Overall, young people do not see the internet and technology as bad for their mental health, but adolescents have diverse views about this subject. This was reflected in our surveys and in our youth focus groups – while some teens had very positive things to say about the online world, others focused on the pressures and potential downsides. Their opinions are nuanced and thoughtful – almost all the young people we spoke to, in focus groups and through our survey, highlighted multiple ways that the internet can be good and bad for their emotional wellbeing.

A growing body of evidence suggests that online and offline resilience and vulnerability are linked.
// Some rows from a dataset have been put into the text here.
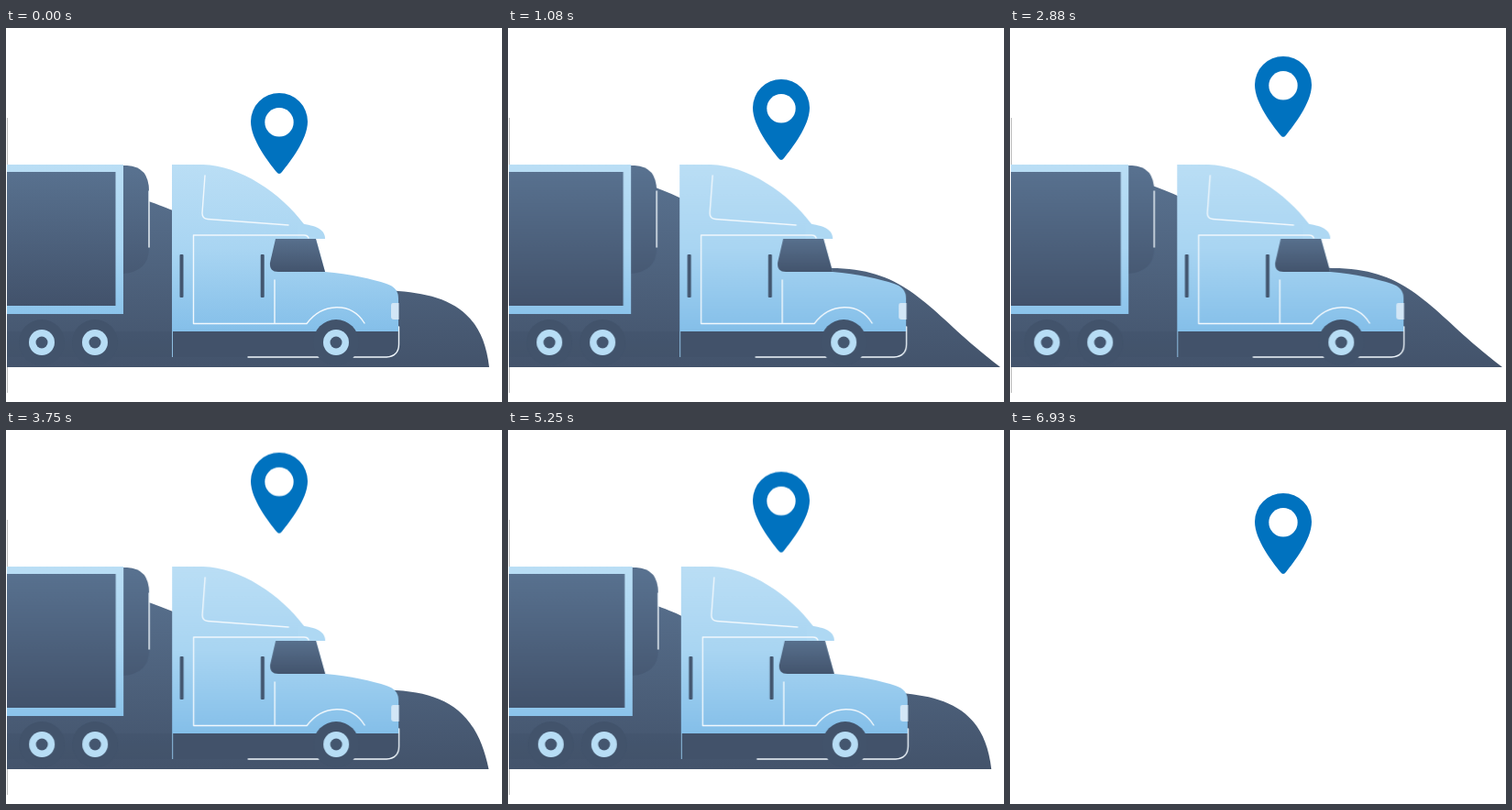
Write an HTML page that moves like this. It is 541 by 408 pixels and loops after 6.96 s.

```html
<!DOCTYPE html>
<html lang="en">
<head>
<meta charset="utf-8">
<title>Truck and location pin</title>
<style>
  html, body { margin: 0; width: 100%; height: 100%; overflow: hidden; background: #fff; }
  svg { display: block; width: 541px; height: 408px; }

  .scene { animation: blink 6960ms step-end infinite; }
  .hill  { animation: roll 1740ms linear infinite; }
  .truck { animation: drive 1740ms cubic-bezier(.65, 0, .35, 1) infinite alternate; }
  .pin   { animation: float 6960ms linear infinite; }

  @keyframes blink {
    0% { visibility: visible; }
    99.55%, 100% { visibility: hidden; }
  }
  @keyframes drive {
    from { transform: translateX(0); }
    to { transform: translateX(7.8px); }
  }
  @keyframes float {
    0% { transform: translateY(0); }
    50.86% { transform: translateY(-49.3px); }
    100% { transform: translateY(-1.6px); }
  }
  @keyframes roll {
    0%, 100% { d: path("M0 370 L0 312 L110 312 L110 175 C135 181 165 192 182 199 C250 232 330 278 428 287 C480 291 520 307 527 370 Z"); }
    8.6% { d: path("M0 370 L0 312 L110 312 L110 175 C135 181 165 193 189 204 C250 232 330 278 428 287 C482 291 521 307 528 370 Z"); }
    41.4% { d: path("M0 370 L0 312 L110 312 L110 175 C135 177 165 183 187 188 C250 205 300 262 380 270 C455 266 482 290 521 370 Z"); }
    60%, 66% { d: path("M0 370 L0 312 L110 312 L110 160 C135 165 165 174 187 185 C250 210 300 262 352 262 C440 262 460 312 537 370 Z"); }
  }

  .line { fill: none; stroke: #f1f8fd; stroke-width: 1.4; stroke-linecap: round; stroke-linejoin: round; }
  .handle { fill: #43566f; }
</style>
</head>
<body>
<svg viewBox="0 0 541 408">
  <defs>
    <linearGradient id="dark" gradientUnits="userSpaceOnUse" x1="0" y1="150" x2="0" y2="370">
      <stop offset="0" stop-color="#5a7391"/>
      <stop offset="1" stop-color="#43536b"/>
    </linearGradient>
    <linearGradient id="box" gradientUnits="userSpaceOnUse" x1="0" y1="157" x2="0" y2="303">
      <stop offset="0" stop-color="#58718f"/>
      <stop offset="1" stop-color="#42526b"/>
    </linearGradient>
    <linearGradient id="glass" x1="0" y1="0" x2="0" y2="1">
      <stop offset="0" stop-color="#58708d"/>
      <stop offset="1" stop-color="#43546d"/>
    </linearGradient>
    <linearGradient id="light" gradientUnits="userSpaceOnUse" x1="0" y1="149" x2="0" y2="331">
      <stop offset="0" stop-color="#badef5"/>
      <stop offset=".5" stop-color="#a9d5f2"/>
      <stop offset="1" stop-color="#84bfe9"/>
    </linearGradient>
    <clipPath id="stage"><rect x="1" width="540" height="408"/></clipPath>
    <g id="wheel">
      <circle r="25" fill="#42536b"/>
      <circle r="14" fill="#b7ddf5"/>
      <circle r="6.5" fill="#44566f"/>
    </g>
  </defs>

  <g class="scene" clip-path="url(#stage)">
    <rect x="1" y="98" width="1" height="300" fill="#bdbdbd"/>
    <path class="hill" fill="url(#dark)" d="M0 370 L0 312 L110 312 L110 175 C135 181 165 192 182 199 C250 232 330 278 428 287 C480 291 520 307 527 370 Z"/>

    <g class="truck">
      <!-- trailer and cooling unit -->
      <rect x="-20" y="331" width="201" height="28" fill="#3f4f67" opacity=".3"/>
      <path d="M127 150 H132 Q156 151 156 178 V240 Q156 266 127 268 Z" fill="url(#box)"/>
      <path class="line" d="M156 178 V239"/>
      <rect x="-20" y="149" width="148" height="163" fill="url(#light)"/>
      <rect x="-20" y="157" width="139.5" height="146" fill="url(#box)"/>

      <!-- bumper -->
      <path d="M181 330 H428.5 V345 Q428 359 415 359 H181 Z" fill="#42526a"/>
      <path d="M181.5 331 V359" stroke="#8fbfe2"/>
      <path class="line" d="M264 359 H415 Q428.500 358 428.500 345 V326"/>

      <!-- cab -->
      <path d="M181 149 H215 C255 150 300 180 325 214 L338 230 L348 266 C375 268 400 274 415 279 Q428 283 428 295 V331 H181 Z" fill="url(#light)"/>
      <path d="M318 213 C335 215 348 218 348 230 H318 Z" fill="#aed8f3"/>
      <path d="M294 230 H338 L348 266 H297 Q287 266 288 256 Z" fill="url(#glass)"/>
      <path d="M428.500 300 H422 Q420 300 420 303 V315 Q420 318 423 318 H428.500 Z" fill="#d2e6f6"/>
      <path class="line" d="M217 161 L214 202 Q214 208 220 208.500 L308 215"/>
      <path class="line" d="M330 229 Q329 226 325 226 H204.500 V322.500 H328 C345 300 376 298 391 322 M293 275 V322"/>
      <rect class="handle" x="189.500" y="247" width="4" height="47" rx="1"/>
      <rect class="handle" x="277.700" y="247" width="4" height="47" rx="1"/>

      <use href="#wheel" x="39" y="343"/>
      <use href="#wheel" x="97" y="343"/>
      <use href="#wheel" x="360" y="343"/>
    </g>
  </g>

  <g class="pin">
    <path d="M267 102 A31 31 0 0 1 329 102 C329 122 309 147 301 157 Q298 161 295 157 C287 147 267 122 267 102 Z" fill="#0072bf"/>
    <circle cx="298" cy="102.800" r="15.700" fill="#fff"/>
  </g>
</svg>
</body>
</html>
```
The young people we spoke to strongly agreed that the online world affects people differently depending on factors like their mood and their age – what one person might be able to brush off without much worry, others might find deeply disturbing. Some of the young people we interviewed are not in mainstream education for medical reasons. Their perceptions of the internet and social media were much more negative than their peers in mainstream schools, in line with the idea that young people with one or more offline vulnerabilities are more likely to experience risk online.
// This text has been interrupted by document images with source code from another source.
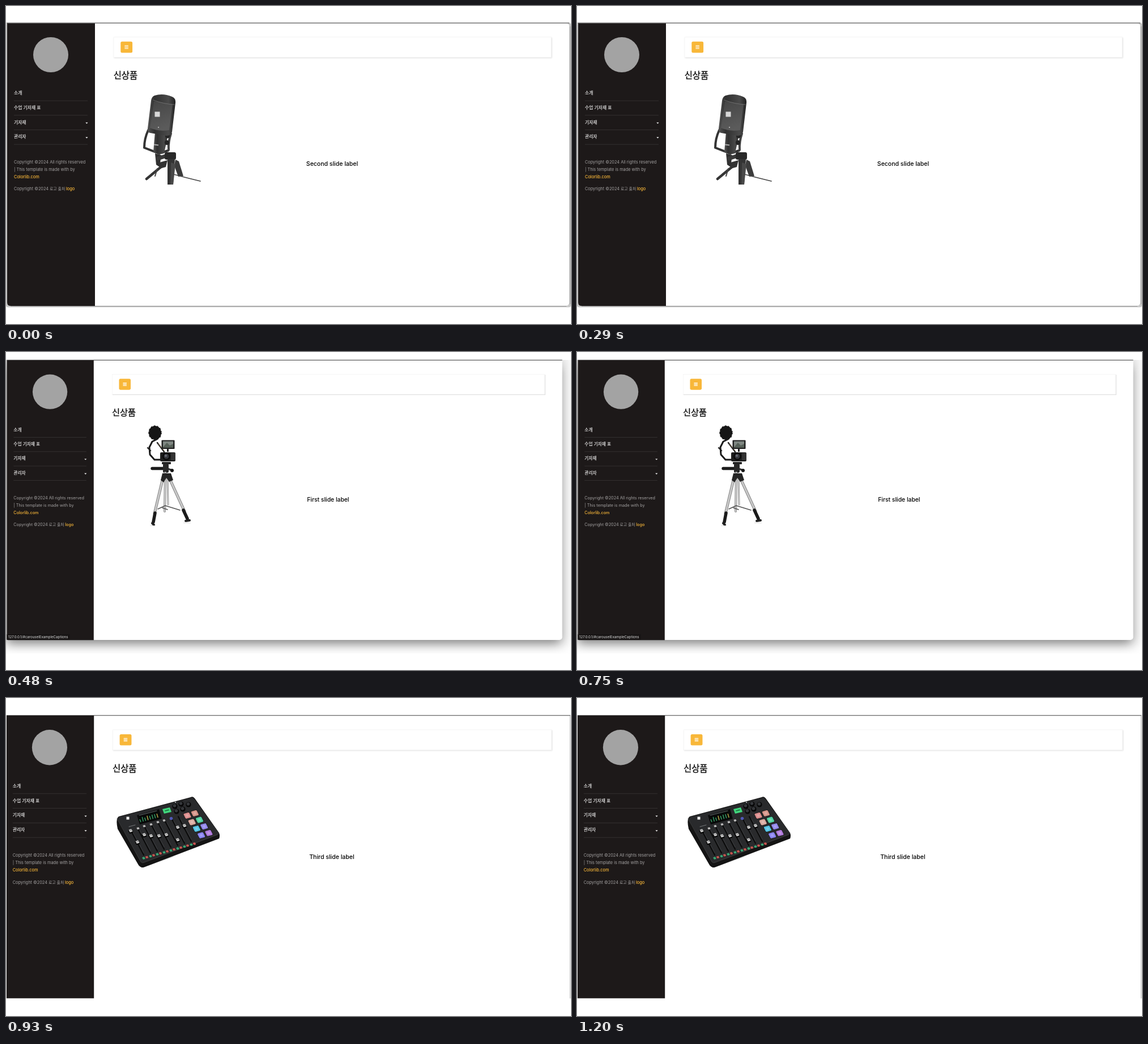
An HTML page for the animation above (1.38 s loop, 997 by 561 pixels).

```html
<!DOCTYPE html>
<html lang="ko">
<head>
<meta charset="utf-8">
<title>Product carousel</title>
<style>
  html, body { margin: 0; width: 100%; height: 100%; overflow: hidden; background: #fff; }
  svg { display: block; width: 997px; height: 561px; }
  text { font-family: Inter, "Noto Sans CJK KR", "Noto Sans CJK", sans-serif; }
  .ko { font-family: "Noto Sans CJK KR", "Noto Sans CJK", sans-serif; }
  .menu { font-size: 7.8px; fill: #f4f4f4; stroke: #f4f4f4; stroke-width: .15; }
  .note { font-size: 7.35px; fill: #a3a1a1; }
  .note .ko { font-size: 6.9px; }
  .note .link { fill: #f8b739; font-weight: 500; }
  .title { font-size: 15.4px; fill: #111; stroke: #111; stroke-width: .35; }
  .caption { font-size: 10.5px; font-weight: 500; fill: #000; text-anchor: middle; }
  .status { font-size: 6.2px; fill: #ddd; }
  .bar { fill: #fff; stroke: #f3f3f3; stroke-width: .7; filter: drop-shadow(1px 1px .8px rgba(0,0,0,.13)); }
</style>
</head>
<body>
<svg id="stage" viewBox="0 0 997 561">
  <defs>
    <filter id="soft" x="-10%" y="-10%" width="120%" height="125%"><feGaussianBlur stdDeviation="9"/></filter>
    <clipPath id="shot"><rect y="14" width="997" height="518"/></clipPath>
    <linearGradient id="metal">
      <stop offset="0" stop-color="#555"/><stop offset=".25" stop-color="#303030"/>
      <stop offset=".75" stop-color="#4a4a4a"/><stop offset="1" stop-color="#222"/>
    </linearGradient>
    <linearGradient id="grille" x2=".3" y2="1">
      <stop offset="0" stop-color="#454545"/><stop offset="1" stop-color="#5b5b5b"/>
    </linearGradient>
  </defs>
</svg>
<script>
const LOOP = 1380;
const SIDE = '#1d1919';

const path = (d, fill, extra = '') => `<path d="${d}" fill="${fill}" ${extra}/>`;
const line = (d, color, width, cap = 'round') =>
  `<path d="${d}" fill="none" stroke="${color}" stroke-width="${width}" stroke-linecap="${cap}" stroke-linejoin="round"/>`;
const rect = (x, y, w, h, fill, r = 0, extra = '') =>
  `<rect x="${x}" y="${y}" width="${w}" height="${h}" rx="${r}" fill="${fill}" ${extra}/>`;
const dot = (x, y, r, fill) => `<circle cx="${x}" cy="${y}" r="${r}" fill="${fill}"/>`;
const label = (x, y, cls, body) => `<text x="${x}" y="${y}" class="${cls}">${body}</text>`;

const sidebar = (x, y, right, bottom, r) =>
  path(`M${x} ${y}H${right}V${bottom}H${x + r}Q${x} ${bottom} ${x} ${bottom - r}Z`, SIDE);

function page(caption) {
  const items = ['소개', '수업 기자재 표', '기자재', '관리자'].map((name, i) => {
    const y = 156.3 + i * 25.65;
    const caret = i > 1 ? path(`M140.3 ${y - 2}h4.2l-2.1 2.2z`, '#fff') : '';
    return label(14, y, 'menu ko', name) + caret +
      rect(14, y + 10.4, 130, .9, 'rgba(255,255,255,.11)');
  }).join('');
  const bars = [69.6, 71.9, 74.2].map(y => rect(209.3, y, 6.6, 1.2, '#fff', .3)).join('');
  return dot(79, 86, 31, '#a3a3a3') + items +
    label(14, 277.6, 'note', 'Copyright ©2024 All rights reserved') +
    label(14, 290.7, 'note', '| This template is made with by') +
    label(14, 304, 'note', '<tspan class="link">Colorlib.com</tspan>') +
    label(14, 325.2, 'note', 'Copyright ©2024 <tspan class="ko" x="77">로고 출처</tspan>' +
      ' <tspan class="link" x="106">logo</tspan>') +
    rect(190, 55, 772, 35.5, '#fff', 0, 'class="bar"') +
    rect(202.3, 62.8, 20.8, 19.6, '#f8b739', 2.5) + bars +
    label(189.7, 128.2, 'title ko', '신상품') +
    label(575.5, 281.8, 'caption', caption);
}

function microphone() {
  return line('M251 219Q244 234 244 250L270 260L286 255', '#333', 4) +
    path('M263 222L286 226L279 260Q270 262 260 257Z', 'url(#metal)') +
    rect(261, 244, 8, 2, '#aaa', 0, 'transform="rotate(8 265 245)"') +
    line('M291 225Q286 240 287 254', '#444', 4) +
    dot(285, 229, 4.2, '#252525') + dot(284, 241, 4.2, '#252525') +
    path('M262 158Q277 153 293 160Q300 163 299 171L293 222Q291 229 283 229L255 224Q249 223 250 216L256 167Q257 160 262 158Z', 'url(#metal)') +
    path('M261 168L294 173L288 219Q270 222 254 215Z', 'url(#grille)') +
    line('M260 166Q278 173 297 174', '#777', .8) +
    rect(262.5, 186.5, 9, 9, '#d8d8d8') + dot(269, 214, 1, '#ccc') +
    path('M263 260L274 263L271 284L265 280Z', '#303030') +
    line('M268 269L284 264', '#3a3a3a', 7) +
    rect(280, 258, 20, 13, '#292929', 3) +
    line('M277 281L248 305', '#353535', 4.5) +
    path('M271 276L285 272L282 284L271 287Z', '#333') +
    path('M299 271L305 274L313 300L304 301L297 282Z', '#3b3b3b') +
    path('M285 270H298L295 315H285Z', '#333') +
    path('M291 276L299 279L295 315H290Z', '#484848') +
    line('M296 297Q314 302 343 309', '#444', 1.6) +
    line('M267 287L263 300', '#444', 2);
}

function cameraRig() {
  // Fluffy windshield: a circle with a wavering radius.
  const fur = Array.from({ length: 60 }, (_, i) => {
    const a = i * Math.PI / 30, r = 11.4 + Math.sin(i * 2.4) * Math.sin(i * 1.1 + 1);
    return `${(263 + r * Math.cos(a)).toFixed(1)} ${(142.5 + r * 1.1 * Math.sin(a)).toFixed(1)}`;
  }).join('L');
  const leg = (x1, y1, x2, y2, w) => line(`M${x1} ${y1}L${x2} ${y2}`, '#858585', w) +
    line(`M${x1} ${y1}L${x2} ${y2}`, '#cacaca', w * .6);
  return path(`M${fur}Z`, '#161616') +
    line('M266 154L258 158L253 168L254 181L262 190H274', '#1b1b1b', 3) +
    line('M250 169L255 174M267 160L279 176', '#222', 2.4) +
    line('M269 162L279 174', '#a58a62', .9) +
    rect(274.5, 155.5, 23, 15.5, '#202020', 1) + rect(277, 157.5, 18, 11, '#7f8782') +
    path('M277 168L284 160L289 165L295 162V168.5H277Z', '#566057') +
    rect(284, 170, 3, 6, '#222') +
    rect(272, 177, 27, 16, '#1d1d1d', 2) + rect(291, 178, 8, 13, '#333', 1) +
    dot(283, 184, 7, '#090909') + dot(283, 184, 4.5, '#35373c') + dot(282, 183, 2, '#686b74') +
    rect(275, 194, 16, 4, '#222', 1) +
    line('M258 205.5H280', '#1c1c1c', 5.4) + line('M280 204L294 209', '#333', 3.4) +
    rect(277, 197, 10, 16, '#282828', 2) + dot(293, 209, 3, '#151515') +
    leg(281, 213, 280, 281, 4) + leg(277, 222, 262, 285, 5) + leg(288, 222, 315, 281, 5) +
    leg(285, 220, 286, 269, 3) +
    path('M276 214H291L295 226L288 229L283 222L278 230L273 226Z', '#242424') +
    line('M268 277L281 271L307 279M276 275L285 278', '#555', 1.5) +
    line('M263 284L260 300M313 279L320 294', '#1b1b1b', 5.6) +
    line('M258 302L261 305M317 298L324 297', '#222', 4) +
    rect(254, 306, 9, 1, '#ddd') + rect(313, 301, 13, 1, '#ddd');
}

function mixer() {
  const key = (x, y, s, fill) =>
    rect(-s / 2, -s / 2, s, s, fill, s / 6, `transform="matrix(.95 -.27 .42 .84 ${x} ${y})"`);
  const cap = (x, y) => key(x, y + 1.5, 7, '#050505') + key(x, y, 5.2, '#d4d4d4') + line(`M${x - 2} ${y}l4 -1`, '#666', .8);

  let out = path('M199 209L326 175Q330 173 333 177L376 238Q378 243 376 248L245 298Q239 301 234 295L197 231Q193 213 199 209Z', '#141414') +
    path('M199 210L327 176Q330 175 332 178L375 237Q377 240 372 242L244 290Q240 292 237 288L197 214Z', '#292a2c') +
    line('M196 213L238 289Q240 292 244 290L373 241', '#454545', .8) +
    line('M239 299L295 280', 'rgba(0,0,0,.12)', 1.5);

  for (let i = 0; i < 8; i++) {
    const x = 220 + i * 12, y = 233 - i * 3.4;
    out += line(`M${x} ${y}L${x + 23} ${y + 44}`, '#0b0b0b', 2.2) +
      line(`M${x + 4} ${y + 4}L${x + 23} ${y + 40}`, '#55575a', .5) +
      key(x + 23, y + 49.5, 4.2, '#38a875') + key(x + 28.5, y + 47.8, 4.2, '#c8554f');
  }
  [[220, 234], [232, 254], [244, 241], [256, 243], [270, 243], [283, 241], [303, 228], [315, 225], [303, 250]]
    .forEach(p => out += cap(...p));
  [[233, 230], [244, 226], [256, 223], [268, 219], [279, 216]].forEach(p => out += key(...p, 4, '#bbb'));

  out += path('M231 207L270 196L275 213L236 223Z', '#080909');
  for (let i = 0; i < 8; i++) {
    const x = 238 + i * 4.3, y = 219 - i * 1.15, h = 5 + 3 * Math.abs(Math.sin(i * 1.7));
    out += line(`M${x} ${y}l-2 ${-h}`, i % 4 === 3 ? '#b5a647' : '#359f66', 1.5, 'butt');
  }
  out += line('M235 207L266 199', '#8c9297', .7) +
    path('M276 196L289 193L292 201L279 204Z', '#41d77d') + line('M281 199L287 197.5', '#176536', 1.5);
  [[298, 191], [309, 187], [322, 188], [301, 200], [312, 196]].forEach(([x, y]) =>
    out += dot(x, y, 4.6, '#060606') + dot(x - .5, y - 1, 2.8, '#34363a'));
  out += dot(299, 184, 1, '#ccc') + dot(291.5, 212.5, 2.8, '#5058b5');

  const pads = ['#dc8d8d', '#d59488', '#d9aaa0', '#50d2a2', '#54c4e5', '#9388ec', '#8b84f2', '#b17bdc'];
  pads.forEach((color, i) => {
    const row = i >> 1, x = 320 + row * 8.2 + (i % 2) * 13.3, y = 207.4 + row * 11.6 - (i % 2) * 4;
    out += key(x, y, 11.8, '#151515') + key(x, y, 10.6, color) + key(x, y, 5, 'rgba(255,255,255,.2)');
  });
  return out + line('M217 227L228 224', '#77797c', 1) + rect(212.5, 209.5, 5, 5, '#eee');
}

const scenes = [
  { start: 0, caption: 'Second slide label', place: [1, 1, 0, 0], photo: microphone,
    back: rect(0, 29.5, 997, 502, '#c9c9c9', 4) + rect(2, 30, 992, 499, '#fff', 6) +
      rect(994.8, 36, 1, 490, '#9b9b9b') + rect(8, 529, 981, 1, '#8d8d8d') +
      rect(1, 29.3, 993, 1.5, '#777') + sidebar(2, 30.5, 157, 529, 6) },
  { start: 480, caption: 'First slide label', place: [.9885, .9885, -.5, -14.8], photo: cameraRig,
    back: `<g clip-path="url(#shot)">${rect(-10, 0, 1002, 520, 'rgba(0,0,0,.1)', 10, 'filter="url(#soft)"')}` +
      `${rect(2, 24, 976, 490, 'rgba(0,0,0,.42)', 8, 'filter="url(#soft)"')}</g>` +
      rect(1.5, 9, 980, 499, '#fff', 5) + rect(0, 0, 997, 14, '#fff') +
      rect(1.5, 13.8, 980, 1, '#333') + sidebar(1.5, 14.5, 154.8, 508.2, 2),
    front: rect(1.5, 498, 111, 10, '#171414') + label(4, 505.2, 'status', '127.0.0.1/#carouselExampleCaptions') },
  { start: 930, caption: 'Third slide label', place: [1.003, 1.005, -2.3, .8], photo: mixer,
    back: rect(1, 30, 995, 1.4, '#777') + rect(995, 31, 1, 499, '#aaa') + sidebar(1, 31, 155.2, 529.7, 0) }
];

const stage = document.getElementById('stage');
scenes.forEach(({ caption, place: [sx, sy, x, y], back, photo, front = '' }, index) => {
  const group = document.createElementNS('http://www.w3.org/2000/svg', 'g');
  group.innerHTML = `${back}<g transform="matrix(${sx} 0 0 ${sy} ${x} ${y})">${page(caption)}</g>${photo()}${front}`;
  stage.append(group);
  // One hard step per scene; the last step holds until the loop ends.
  const steps = scenes.map(({ start }, i) =>
    ({ offset: start / LOOP, opacity: i === index ? 1 : 0, easing: 'step-end' }));
  steps.push({ ...steps.at(-1), offset: 1 });
  group.animate(steps, { duration: LOOP, iterations: Infinity }).startTime = 0;
});
</script>
</body>
</html>
```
The state of mental health in schools is indeed worrying, with the majority of schools respondents saying they deal with pupil mental health issues more frequently than once per month. A large majority also believe pupil mental health problems are getting more frequent and more severe, and yet 84% of schools do not have the resources to deal with these issues adequately.

There is an interesting discrepancy between what schools and young people think about the internet and about its effects on mental health. Teachers and other members of school staff are more negative about the internet – 44% of schools think it is bad for young people’s mental health, compared to just 28% of young people. They also, in both our survey and our interviews, seemed to overestimate young people’s propensity to seek help and information online. The young people we spoke to prefer to get support from their friends and families, but are sometimes prevented from doing so by shame or fear – suggesting we have more work to do on reducing mental health stigma.